# RECORDED DATA
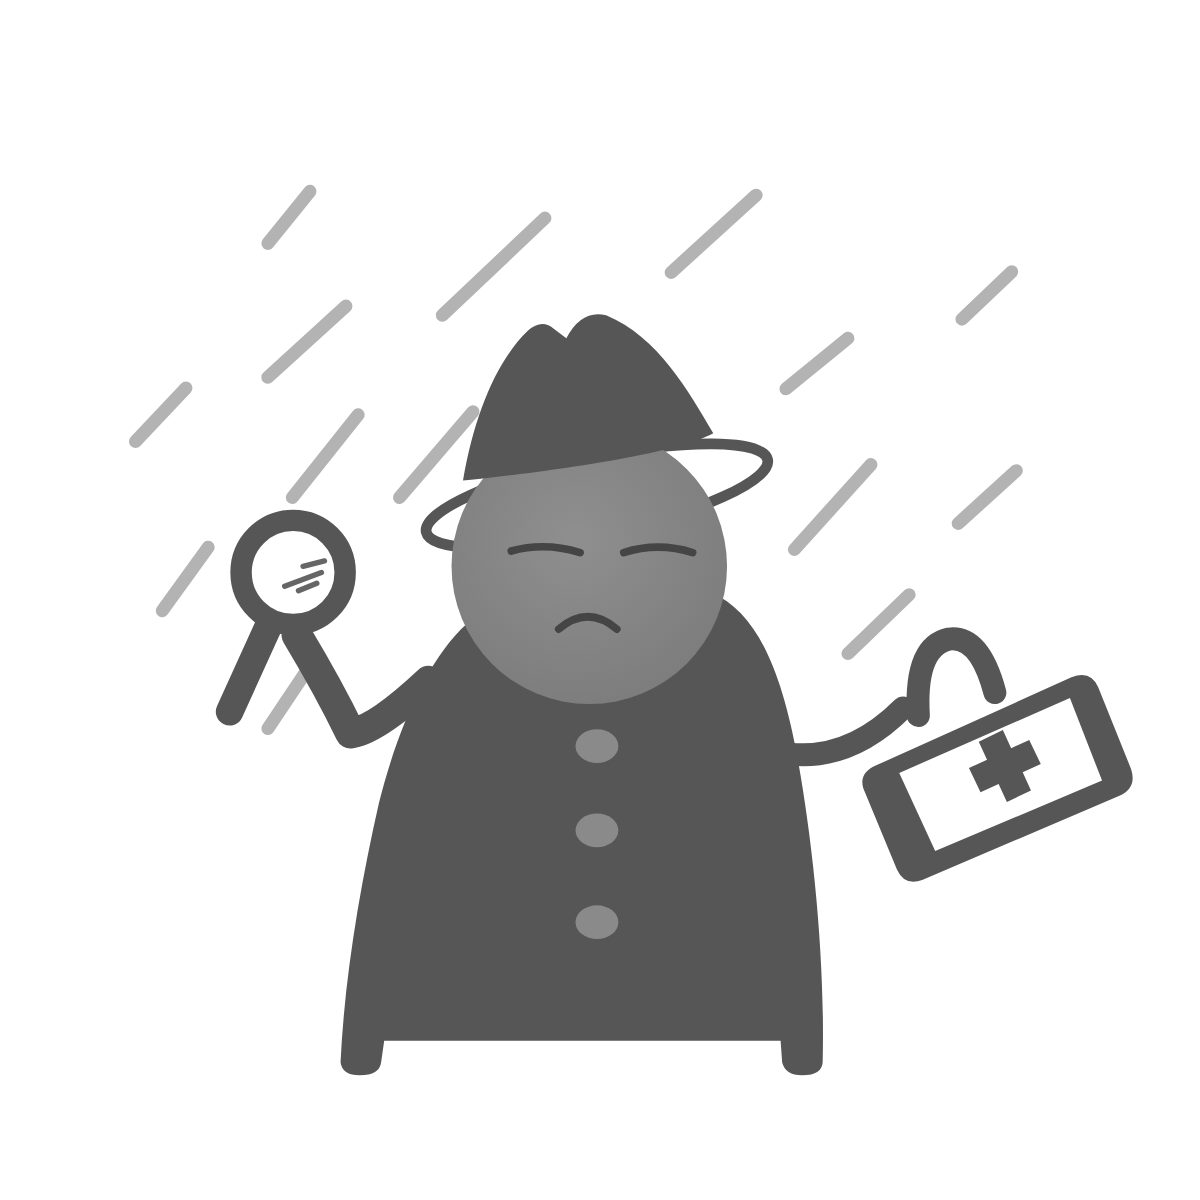
<!DOCTYPE html>
<html lang="en">
<head>
<meta charset="utf-8">
<title>Rainy Day Detective</title>
<style>
  :root {
    --paper: #ffffff;
    --rain: #b3b3b3;
    --coat: #565656;
    --skin: #898989;
    --button: #8a8a8a;
    --line: #454545;
    --white: #ffffff;
  }
  html, body {
    margin: 0;
    padding: 0;
    width: 1200px;
    height: 1200px;
    overflow: hidden;
    background: var(--paper);
  }
  svg { display: block; width: 1200px; height: 1200px; }
  .rain line { stroke: var(--rain); stroke-width: 17; stroke-linecap: round; }
  .coat { fill: var(--coat); }
  .limb { fill: none; stroke: var(--coat); stroke-linecap: round; stroke-linejoin: round; }
  .face-line { fill: none; stroke: var(--line); stroke-width: 10; stroke-linecap: round; }
</style>
</head>
<body>
<svg viewBox="0 0 1568 1568" xmlns="http://www.w3.org/2000/svg" role="img" aria-label="A glum detective in hat and coat standing in the rain, holding a magnifying glass and a first aid kit">
  <defs>
    <radialGradient id="head-shade" cx="0.45" cy="0.4" r="0.65">
      <stop offset="0" stop-color="#8f8f8f"/>
      <stop offset="1" stop-color="#7c7c7c"/>
    </radialGradient>
    <ellipse id="coat-button" rx="28" ry="22" fill="var(--button)"/>
  </defs>

  <g class="rain">
    <line x1="405" y1="250" x2="350" y2="318"/>
    <line x1="712" y1="285" x2="578" y2="412"/>
    <line x1="988" y1="255" x2="877" y2="356"/>
    <line x1="1322" y1="355" x2="1257" y2="417"/>
    <line x1="452" y1="400" x2="350" y2="493"/>
    <line x1="1108" y1="442" x2="1027" y2="508"/>
    <line x1="243" y1="507" x2="177" y2="577"/>
    <line x1="468" y1="542" x2="382" y2="650"/>
    <line x1="618" y1="538" x2="522" y2="650"/>
    <line x1="1138" y1="607" x2="1038" y2="718"/>
    <line x1="1328" y1="615" x2="1252" y2="684"/>
    <line x1="272" y1="715" x2="212" y2="798"/>
    <line x1="1188" y1="777" x2="1108" y2="854"/>
    <line x1="413" y1="858" x2="350" y2="952"/>
  </g>

  <g class="detective">
    <path class="limb" stroke-width="40" d="M560 890 Q490 955 458 958 Q430 900 388 830"/>
    <path class="limb" stroke-width="30" d="M1030 985 Q1110 995 1180 925"/>

    <path class="coat" d="M610 815 C560 860 520 950 495 1050 C470 1160 450 1280 445 1388 Q447 1405 470 1405 Q496 1405 498 1388 L502 1360 L1020 1360 L1022 1388 Q1026 1405 1048 1405 Q1076 1405 1075 1385 C1078 1250 1062 1100 1042 990 C1022 880 990 800 930 775 Z"/>

    <use href="#coat-button" x="780" y="975"/>
    <use href="#coat-button" x="780" y="1085"/>
    <use href="#coat-button" x="780" y="1205"/>

    <g class="magnifier">
      <line x1="350" y1="820" x2="300" y2="930" stroke="var(--coat)" stroke-width="36" stroke-linecap="round"/>
      <circle cx="383" cy="748" r="68" fill="var(--white)" stroke="var(--coat)" stroke-width="28"/>
      <g stroke="#666" stroke-width="7" stroke-linecap="round">
        <line x1="396" y1="740" x2="424" y2="733"/>
        <line x1="372" y1="766" x2="420" y2="748"/>
        <line x1="390" y1="772" x2="414" y2="762"/>
      </g>
    </g>

    <g class="first-aid-kit">
      <path d="M1200 935 Q1195 845 1240 835 Q1280 830 1300 905" fill="none" stroke="var(--coat)" stroke-width="30" stroke-linecap="round"/>
      <path class="coat" d="M1145 1000 L1400 885 Q1425 875 1435 898 L1478 1005 Q1486 1030 1462 1040 L1205 1150 Q1182 1158 1172 1136 L1128 1030 Q1122 1010 1145 1000 Z"/>
      <path fill="var(--white)" d="M1175 1010 L1398 912 L1440 1020 L1222 1112 Z"/>
      <path class="coat" d="M1280 968 L1312 954 L1322 978 L1346 968 L1360 1000 L1336 1010 L1346 1034 L1314 1048 L1304 1024 L1280 1034 L1266 1002 L1290 992 Z" transform="rotate(-2 1312 1000)"/>
    </g>

    <g class="head">
      <ellipse cx="780" cy="648" rx="228" ry="50" transform="rotate(-12 780 648)" fill="none" stroke="var(--coat)" stroke-width="14"/>
      <circle cx="770" cy="740" r="180" fill="url(#head-shade)"/>
      <path class="coat" d="M605 628 C620 540 650 470 690 432 Q708 416 724 430 L740 442 Q760 404 792 412 C860 440 900 512 932 566 C880 595 700 618 605 628 Z"/>
      <path class="face-line" d="M668 720 Q712 708 758 722"/>
      <path class="face-line" d="M815 722 Q860 708 905 722"/>
      <path class="face-line" d="M730 822 Q768 790 806 822"/>
    </g>
  </g>
</svg>
</body>
</html>
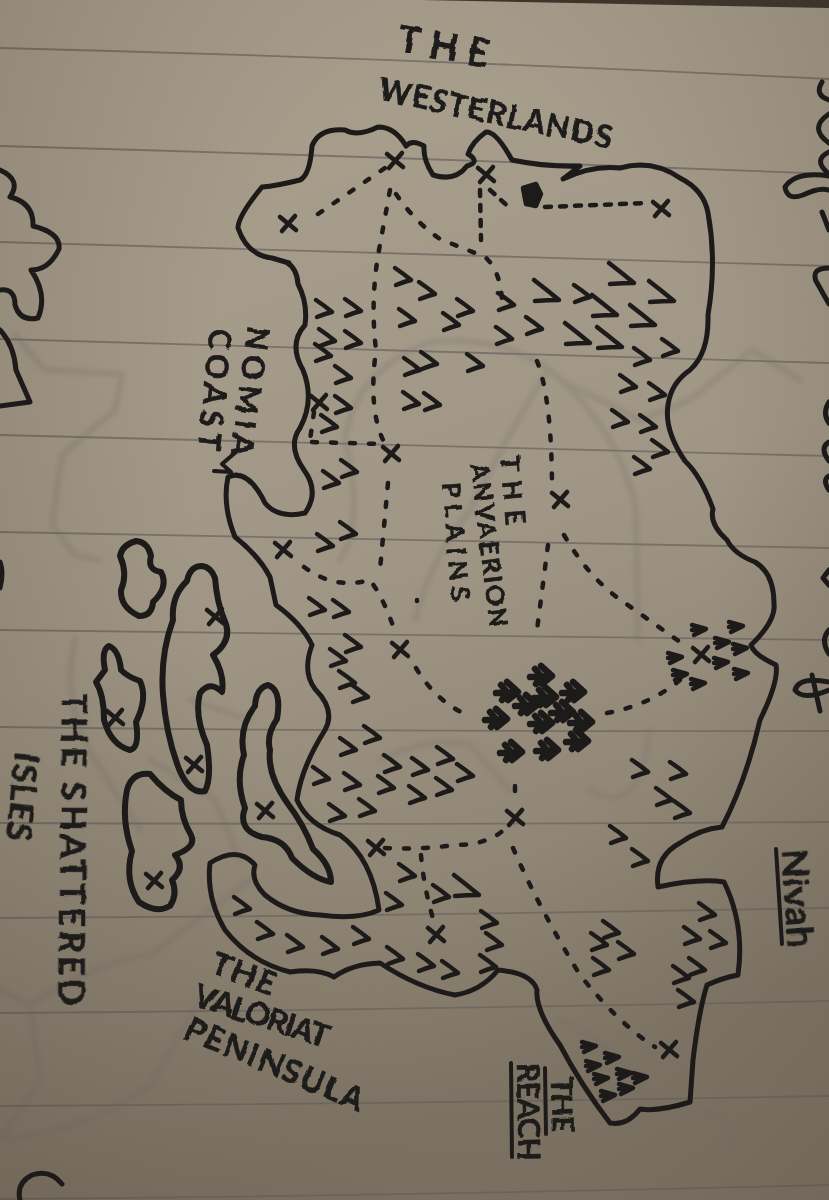
<!DOCTYPE html>
<html lang="en">
<head>
<meta charset="utf-8">
<title>Hand-drawn map on ruled paper</title>
<style>
:root{--paper-light:#aaa18f;--paper:#9f9685;--paper-dark:#857b6b;--rule:#6f6963;--ghost:#77716c;--ink:#1d1b1a}
html,body{margin:0;width:829px;height:1200px;overflow:hidden;background:var(--paper)}
svg{display:block}
.rules{fill:none;stroke:var(--rule);stroke-width:1.8;opacity:.8}
.ghost{fill:none;stroke:var(--ghost);stroke-width:6;opacity:.28;stroke-linecap:round;stroke-linejoin:round}
.ink{fill:none;stroke:var(--ink);stroke-linecap:round;stroke-linejoin:round}
.coast{stroke-width:5}
.isle{stroke-width:6}
.marks{stroke-width:4.5}
.trail{stroke-width:4.5;stroke-dasharray:5 14}
.underline{stroke-width:4}
.label{fill:var(--ink);stroke:var(--ink);stroke-width:.6;font-family:Lato,"Open Sans",sans-serif;font-weight:700}
</style>
</head>
<body>
<svg width="829" height="1200" viewBox="0 0 829 1200">
<defs>
<linearGradient id="paper-tone" x1="0" y1="0" x2="0.25" y2="1">
<stop offset="0" stop-color="var(--paper-light)"/><stop offset=".55" stop-color="var(--paper)"/><stop offset="1" stop-color="var(--paper-dark)"/>
</linearGradient>
<radialGradient id="page-shade" cx=".55" cy=".4" r=".8">
<stop offset=".4" stop-color="#3c3228" stop-opacity="0"/><stop offset="1" stop-color="#3c3228" stop-opacity=".28"/>
</radialGradient>
<filter id="pen" x="-5%" y="-5%" width="110%" height="110%"><feTurbulence type="fractalNoise" baseFrequency=".06" numOctaves="2" seed="4"/><feDisplacementMap in="SourceGraphic" scale="5" xChannelSelector="R" yChannelSelector="G"/></filter>
<filter id="blur"><feGaussianBlur stdDeviation="2"/></filter>
<path id="peak" d="M-7 -9Q2 -3 9 3Q1 5 -6 8"/>
<path id="ridge" d="M-13 -13Q0 -3 12 7Q0 7 -12 8"/>
<path id="cross" d="M-8 -6L8 7M-6 8L7 -7"/>
<path id="tree" d="M-11 1L10 0M0 -10L11 0L1 8M-6 -7L0 0L-5 8"/>
<path id="shrub" d="M-7 -5L7 -1L-5 5M-7 0H1"/>
</defs>

<rect width="829" height="1200" fill="url(#paper-tone)"/>
<path d="M420 0H829V8Z" fill="#3f362b"/>

<g class="rules">
<path d="M0 48Q400 58 829 79"/><path d="M0 146Q400 157 829 174"/><path d="M0 242Q400 254 829 266"/><path d="M0 339Q400 350 829 363"/><path d="M0 435Q400 446 829 456"/><path d="M0 532Q400 540 829 548"/><path d="M0 630Q400 636 829 640"/><path d="M0 727Q400 732 829 731"/><path d="M0 823Q400 825 829 822"/><path d="M0 918Q400 916 829 908"/><path d="M0 1013Q400 1010 829 1001"/><path d="M0 1106Q400 1104 829 1096"/><path d="M0 1199Q400 1196 829 1185"/>
</g>

<g class="ghost" filter="url(#blur)">
<path d="M15 335L45 370L122 374L115 410L62 455L52 525L75 555L100 560"/>
<path d="M340 560Q365 520 345 440Q355 370 430 342Q500 335 550 370Q620 430 636 510L638 640"/>
<path d="M560 380L640 420L690 400L752 350L800 380"/>
<path d="M415 620Q430 560 470 510Q510 430 545 375"/>
<path d="M380 760Q430 735 470 745L510 790M590 790Q640 820 650 730"/>
<path d="M75 640Q60 700 95 760L140 830M150 760L215 800L240 860M190 700L250 720"/>
<path d="M0 990L30 1005L40 1080L0 1140M30 1005Q100 960 150 955L250 880M0 1140Q90 1130 150 1085L200 1000"/>
<path d="M560 1020Q610 1040 640 1090M700 1110Q740 1120 728 1150"/>
</g>
<rect width="829" height="1200" fill="url(#page-shade)"/>

<g class="ink coast" id="mainland">
<path d="M286 262Q297 268 298 284Q308 303 305 325Q288 344 303 370Q315 400 300 428Q287 446 304 470Q320 492 305 513Q278 519 265 503Q248 468 228 477Q222 505 235 537Q259 556 270 577L276 605Q302 624 312 645Q302 672 315 689Q336 710 325 730Q301 768 297 800Q308 825 340 835Q372 858 379 910Q358 920 320 915Q288 914 265 895Q250 880 255 865Q238 845 210 863Q206 898 225 930Q250 962 290 972Q318 968 334 977Q352 964 380 963Q418 988 455 995Q481 991 498 970Q532 973 537 990Q535 1010 560 1045Q581 1085 610 1123Q627 1126 640 1109Q658 1112 690 1102L693 1060Q699 1010 707 985Q722 978 738 975Q745 925 724 882Q699 878 658 887Q654 857 680 843Q700 829 722 827Q746 781 760 720Q779 681 776 665Q754 655 751 645Q776 621 774 604Q774 573 755 562Q734 554 727 540Q709 524 713 509Q701 476 685 461Q664 430 668 405Q671 383 690 370Q709 353 708 315Q717 262 708 213Q704 190 680 178Q652 159 620 168Q592 165 563 179L580 166Q545 167 512 160Q496 131 486 132Q472 142 468 154Q481 162 467 166Q455 182 433 175Q423 160 424 146Q412 139 406 146Q395 127 378 127Q358 137 345 130Q319 128 312 146Q310 175 300 180Q276 186 262 187Q238 216 238 228Q247 255 272 258L289 263"/>
</g>

<g class="ink isle" id="shattered-isles">
<path d="M136 541Q122 545 120 556Q128 574 121 590Q120 607 139 616Q152 616 153 602Q169 587 161 572Q147 570 151 556Q148 542 136 541Z"/>
<path d="M202 566Q190 566 187 581Q171 596 173 620Q160 655 163 695Q166 735 179 769Q190 795 205 791Q212 778 207 745Q194 715 200 693Q210 680 222 692Q225 675 213 655Q234 640 224 619Q217 603 215 578Q211 567 202 566Z"/>
<path d="M109 646Q101 650 105 670L96 682Q104 695 104 720Q111 745 130 750Q140 748 136 722Q148 698 140 681Q128 677 121 670Q119 650 109 646Z"/>
<path d="M268 685Q256 688 255 706Q238 728 244 755Q235 780 245 808Q237 830 262 837Q285 839 292 858Q313 879 331 882Q331 865 313 849Q304 825 288 804Q267 775 270 750Q266 735 277 719Q282 690 268 685Z"/>
<path d="M150 774Q132 772 127 790Q121 820 132 851Q124 880 139 902Q156 914 170 906Q178 894 172 880Q186 868 175 855Q197 847 191 835Q181 818 181 800Q165 792 150 774Z"/>
</g>

<g class="ink coast" id="page-edge-drawings">
<path d="M0 170Q22 180 10 197Q34 203 33 226Q61 233 59 249Q49 270 31 270Q48 295 38 318Q20 322 15 305Q15 288 0 290M0 330Q14 345 16 370L30 402L0 406"/>
<path d="M0 562Q4 572 0 588M62 1184Q50 1169 32 1175Q16 1183 20 1200"/>
<path d="M822 82Q814 95 829 100M829 114Q808 128 829 143M829 152Q812 160 829 174M829 176Q796 171 785 187Q787 201 803 195Q819 187 829 190M822 212L829 230M829 268Q811 268 816 281L829 304M829 402Q822 413 829 423M829 442Q819 448 829 461M829 476Q822 480 829 490M829 570L823 578L829 585M829 630Q820 640 829 654M829 682Q799 676 795 690Q803 701 829 690M812 675L820 711"/>
</g>

<g class="ink trail" id="trails">
<path d="M318 214L385 168M396 194Q415 222 440 239L485 257Q500 270 502 300M390 190L379 250Q370 300 376 350Q368 410 384 442"/>
<path d="M480 190L481 240M490 190L512 210M545 207L648 203" stroke-dasharray="6 9"/>
<path d="M537 361Q552 400 552 490M548 545L537 630M564 535Q590 580 625 603L680 642M607 713Q650 705 680 680"/>
<path d="M312 442L382 444M388 483L380 570M304 567Q335 590 370 580Q385 600 396 635M416 668Q435 700 465 714"/>
<path d="M515 786V800M385 848Q420 850 455 845Q490 845 508 826M421 855Q424 890 435 925M513 848Q540 910 580 975Q620 1025 655 1047"/>
<path d="M314 412L310 440M417 600V601"/>
</g>

<g class="ink marks" id="settlements">
<use href="#cross" x="395" y="160"/><use href="#cross" x="288" y="223"/><use href="#cross" x="486" y="174"/><use href="#cross" x="661" y="208"/><use href="#cross" x="319" y="402"/><use href="#cross" x="391" y="453"/><use href="#cross" x="560" y="499"/><use href="#cross" x="283" y="549"/><use href="#cross" x="400" y="649"/><use href="#cross" x="515" y="817"/><use href="#cross" x="376" y="847"/><use href="#cross" x="436" y="934"/><use href="#cross" x="669" y="1049"/><use href="#cross" x="701" y="654"/><use href="#cross" x="215" y="616"/><use href="#cross" x="194" y="764"/><use href="#cross" x="115" y="717"/><use href="#cross" x="265" y="810"/><use href="#cross" x="154" y="880"/>
<path d="M523 188L536 184L541 194L536 206L526 204Z" fill="var(--ink)"/>
</g>

<g class="ink marks" id="mountains">
<use href="#ridge" x="622" y="276"/><use href="#ridge" x="662" y="294"/><use href="#ridge" x="547" y="293"/><use href="#ridge" x="605" y="308"/><use href="#ridge" x="578" y="336"/><use href="#ridge" x="610" y="340"/><use href="#ridge" x="643" y="318"/>
<use href="#peak" x="581" y="294"/><use href="#peak" x="505" y="302"/><use href="#peak" x="533" y="326"/><use href="#peak" x="503" y="336"/><use href="#peak" x="669" y="348"/><use href="#peak" x="641" y="357"/><use href="#peak" x="627" y="384"/><use href="#peak" x="656" y="392"/><use href="#peak" x="619" y="419"/><use href="#peak" x="647" y="424"/><use href="#peak" x="659" y="449"/><use href="#peak" x="641" y="466"/>
<use href="#peak" x="402" y="277"/><use href="#peak" x="426" y="291"/><use href="#peak" x="406" y="318"/><use href="#peak" x="450" y="322"/><use href="#peak" x="464" y="308"/><use href="#peak" x="474" y="363"/><use href="#peak" x="411" y="367"/><use href="#peak" x="428" y="361"/><use href="#peak" x="410" y="401"/><use href="#peak" x="431" y="402"/>
<use href="#peak" x="323" y="309"/><use href="#peak" x="352" y="308"/><use href="#peak" x="326" y="338"/><use href="#peak" x="352" y="340"/><use href="#peak" x="322" y="353"/><use href="#peak" x="342" y="375"/><use href="#peak" x="342" y="405"/><use href="#peak" x="328" y="424"/><use href="#peak" x="348" y="469"/><use href="#peak" x="330" y="480"/>
<use href="#peak" x="347" y="531"/><use href="#peak" x="324" y="543"/><use href="#peak" x="316" y="607"/><use href="#peak" x="340" y="609"/><use href="#peak" x="352" y="644"/><use href="#peak" x="337" y="658"/><use href="#peak" x="346" y="680"/><use href="#peak" x="359" y="694"/><use href="#peak" x="371" y="735"/><use href="#peak" x="347" y="747"/><use href="#peak" x="320" y="776"/><use href="#peak" x="351" y="782"/><use href="#peak" x="336" y="813"/><use href="#peak" x="366" y="808"/>
<use href="#peak" x="391" y="764"/><use href="#peak" x="385" y="785"/><use href="#peak" x="419" y="767"/><use href="#peak" x="416" y="795"/><use href="#peak" x="444" y="756"/><use href="#peak" x="464" y="773"/><use href="#peak" x="443" y="787"/>
<use href="#peak" x="406" y="873"/><use href="#peak" x="393" y="902"/><use href="#peak" x="440" y="894"/><use href="#ridge" x="467" y="888"/><use href="#peak" x="488" y="920"/><use href="#peak" x="493" y="942"/><use href="#peak" x="487" y="964"/>
<use href="#peak" x="241" y="906"/><use href="#peak" x="264" y="931"/><use href="#peak" x="294" y="944"/><use href="#peak" x="329" y="946"/><use href="#peak" x="360" y="936"/><use href="#peak" x="394" y="956"/><use href="#peak" x="425" y="963"/><use href="#peak" x="449" y="970"/>
<use href="#peak" x="639" y="769"/><use href="#peak" x="677" y="771"/><use href="#peak" x="663" y="797"/><use href="#peak" x="681" y="810"/><use href="#peak" x="617" y="835"/><use href="#peak" x="639" y="858"/>
<use href="#peak" x="706" y="912"/><use href="#peak" x="691" y="936"/><use href="#peak" x="717" y="940"/><use href="#peak" x="680" y="975"/><use href="#peak" x="696" y="967"/><use href="#peak" x="685" y="999"/>
<use href="#peak" x="610" y="930"/><use href="#peak" x="625" y="951"/><use href="#peak" x="598" y="942"/><use href="#peak" x="600" y="967"/>
</g>

<g class="ink marks" id="forests">
<g stroke-width="6.5"><use href="#tree" x="541" y="676"/><use href="#tree" x="507" y="692"/><use href="#tree" x="573" y="692"/><use href="#tree" x="545" y="697"/><use href="#tree" x="496" y="719"/><use href="#tree" x="541" y="723"/><use href="#tree" x="526" y="705"/><use href="#tree" x="562" y="712"/><use href="#tree" x="581" y="722"/><use href="#tree" x="577" y="741"/><use href="#tree" x="547" y="750"/><use href="#tree" x="511" y="752"/></g>
<use href="#shrub" x="699" y="630"/><use href="#shrub" x="736" y="627"/><use href="#shrub" x="722" y="643"/><use href="#shrub" x="675" y="658"/><use href="#shrub" x="740" y="649"/><use href="#shrub" x="721" y="663"/><use href="#shrub" x="741" y="674"/><use href="#shrub" x="698" y="684"/><use href="#shrub" x="680" y="675"/><use href="#shrub" x="589" y="1047"/><use href="#shrub" x="612" y="1058"/><use href="#shrub" x="593" y="1066"/><use href="#shrub" x="601" y="1079"/><use href="#shrub" x="624" y="1074"/><use href="#shrub" x="640" y="1078"/><use href="#shrub" x="626" y="1089"/><use href="#shrub" x="608" y="1096"/>
</g>

<g class="label" id="place-names" filter="url(#pen)">
<g font-size="37"><text transform="translate(396 51)rotate(10)" textLength="92">THE</text></g>
<g font-size="31"><text transform="translate(377 99)rotate(12)" textLength="238">WESTERLANDS</text></g>
<g font-size="31"><text transform="translate(248 325)rotate(98)" textLength="130">NOMIA</text><text transform="translate(210 328)rotate(96)" textLength="122">COAST</text></g>
<g font-size="25"><text transform="translate(501 457)rotate(85)" textLength="68">THE</text><text transform="translate(470 464)rotate(83)" textLength="165">ANVAERION</text><text transform="translate(443 483)rotate(86)" textLength="118">PLAINS</text></g>
<g font-size="34"><text transform="translate(62 693)rotate(90.5)" textLength="312">THE SHATTERED</text><text transform="translate(15 752)rotate(96)" textLength="88">ISLES</text></g>
<g font-size="32"><text transform="translate(209 973)rotate(20)" textLength="66">THE</text><text transform="translate(192 1005)rotate(18)" textLength="140">VALORIAT</text><text transform="translate(182 1037)rotate(23)" textLength="192">PENINSULA</text></g>
<g font-size="30"><text transform="translate(551 1077)rotate(89)" textLength="56">THE</text><text transform="translate(517 1063)rotate(89)" textLength="98">REACH</text></g>
<g font-size="37"><text transform="translate(781 850)rotate(86)" textLength="98">Nivah</text></g>
</g>
<g class="ink underline">
<path d="M545 1068L546 1134M511 1063L512 1157M776 849L782 944M236 452L222 464L231 472L214 471"/>
</g>
</svg>
</body>
</html>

# WHAT IS REQUIRED
If a line of the entries above holds "head", count it, then report the total alone.

# WRITTEN SOLUTION
7